The news story itself actually raises the question:
More than 10,000 jet into Bali for global warming conference
Two big climate conferences have been held in less than a month, both in idyllic, far-flung holiday destinations -- first Valencia, Spain, and now Bali. They were preceded by dozens of smaller gatherings. In Bangkok, Paris, Vienna, Washington, New York and Sydney, in Rio de Janeiro, Anchorage, Helsinki and the Indian Ocean island of Kurumba.Haven't these guys heard of teleconferencing? But there wouldn't be any lobster or shrimp cocktail served that way.
The pace is only expected to pick up, prompting some to ask if the issue is creating a "cure" industry as various groups claim a stake in efforts to curb global warming.
No, says Yvo de Boer, executive secretary of the U.N. Climate Change Conference. "Wherever you held it, people would still have to travel to get there," he said. "The question is, perhaps: Do you need to do it at all? My answer to that is yes."
The U.N. estimates 47,000 tons of carbon dioxide and other pollutants will be pumped into the atmosphere during the 12-day conference in Bali, mostly from plane flights but also from waste and electricity used by hotel air conditioners.
If correct, Goodall said, that is equivalent to what a Western city of 1.5 million people, such as Marseilles, France, would emit in a day.
But he believes the real figure will be twice that, more like 100,000 tons, close to what the African country of Chad churns out in a year.
Organizers said they are doing everything possible to offset the effects.
Q. How can you tell that global warming activists have been in your city for the weekend?
A. They've produced as much carbon dioxide as an entire African nation does in a year.

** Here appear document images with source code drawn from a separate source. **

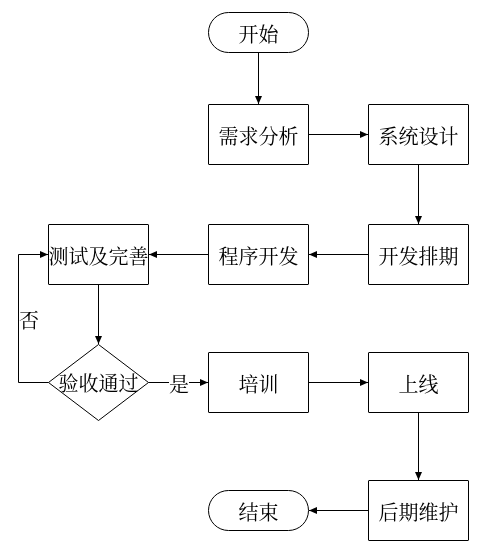
<!DOCTYPE html>
<html lang="zh-CN">
<head>
<meta charset="utf-8">
<title>开发流程图</title>
<style>
:root { --ink: #000; --paper: #fff; }
* { box-sizing: border-box; }
html, body { margin: 0; overflow: hidden; background: var(--paper); }
.flowchart {
  position: relative; width: 481px; height: 553px; overflow: hidden;
  background: var(--paper); color: var(--ink);
  font: 400 20px/1 "Noto Serif CJK SC", "Noto Serif", serif;
}
.connectors { position: absolute; left: 0; top: 0; }
.connectors path { fill: none; stroke: var(--ink); stroke-width: 1; }
.connectors .arrowhead { fill: var(--ink); stroke: none; }
.node, .branch-label {
  position: absolute; display: flex; align-items: center; justify-content: center;
  white-space: nowrap;
}
.node { width: 101px; height: 61px; padding-top: 2px; border: 1px solid var(--ink); border-radius: 1px; }
.terminal { height: 41px; border-radius: 21px; }
.decision { height: 77px; padding-top: 0; border: 0; }
.branch-label { width: 20px; height: 22px; background: var(--paper); }
.branch-label.no { background: none; }
.col-1 { left: 48px; }
.col-2 { left: 208px; }
.col-3 { left: 368px; }
.start { top: 12px; }
.row-1 { top: 104px; }
.row-2 { top: 224px; }
.row-3 { top: 352px; }
.row-4 { top: 480px; }
.decision { top: 344px; }
.end { top: 490px; }
.yes { left: 169px; top: 373px; }
.no { left: 19px; top: 309px; }
</style>
</head>
<body>
<main class="flowchart">
  <svg class="connectors" width="481" height="553" viewBox="0 0 481 553" aria-hidden="true">
    <defs>
      <marker id="arrow" markerUnits="userSpaceOnUse" markerWidth="8" markerHeight="8" refX="8" refY="4" orient="auto">
        <polygon class="arrowhead" points="0,0.5 8,4 0,7.5"/>
      </marker>
    </defs>
    <g marker-end="url(#arrow)">
      <path marker-end="url(#arrow)" d="M258.5 53V104"/>
      <path marker-end="url(#arrow)" d="M309 134.5H368"/>
      <path marker-end="url(#arrow)" d="M418.5 165V224"/>
      <path marker-end="url(#arrow)" d="M368 254.5H309"/>
      <path marker-end="url(#arrow)" d="M208 254.5H149"/>
      <path marker-end="url(#arrow)" d="M98.5 285V344"/>
      <path marker-end="url(#arrow)" d="M48.5 382.5H18.5V254.5H48"/>
      <path marker-end="url(#arrow)" d="M148.5 382.5H208"/>
      <path marker-end="url(#arrow)" d="M309 382.5H368"/>
      <path marker-end="url(#arrow)" d="M418.5 413V480"/>
      <path marker-end="url(#arrow)" d="M368 510.5H309"/>
    </g>
    <path d="M98.5 344.5L148.5 382.5L98.5 420.5L48.5 382.5Z"/>
  </svg>

  <div class="node terminal col-2 start">开始</div>
  <div class="node col-2 row-1">需求分析</div>
  <div class="node col-3 row-1">系统设计</div>
  <div class="node col-3 row-2">开发排期</div>
  <div class="node col-2 row-2">程序开发</div>
  <div class="node col-1 row-2">测试及完善</div>
  <div class="node decision col-1">验收通过</div>
  <div class="branch-label no">否</div>
  <div class="branch-label yes">是</div>
  <div class="node col-2 row-3">培训</div>
  <div class="node col-3 row-3">上线</div>
  <div class="node col-3 row-4">后期维护</div>
  <div class="node terminal col-2 end">结束</div>
</main>
</body>
</html>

The only thing that would be better would be: "Secret police, torturer reserve units mobilized to protect human rights conference."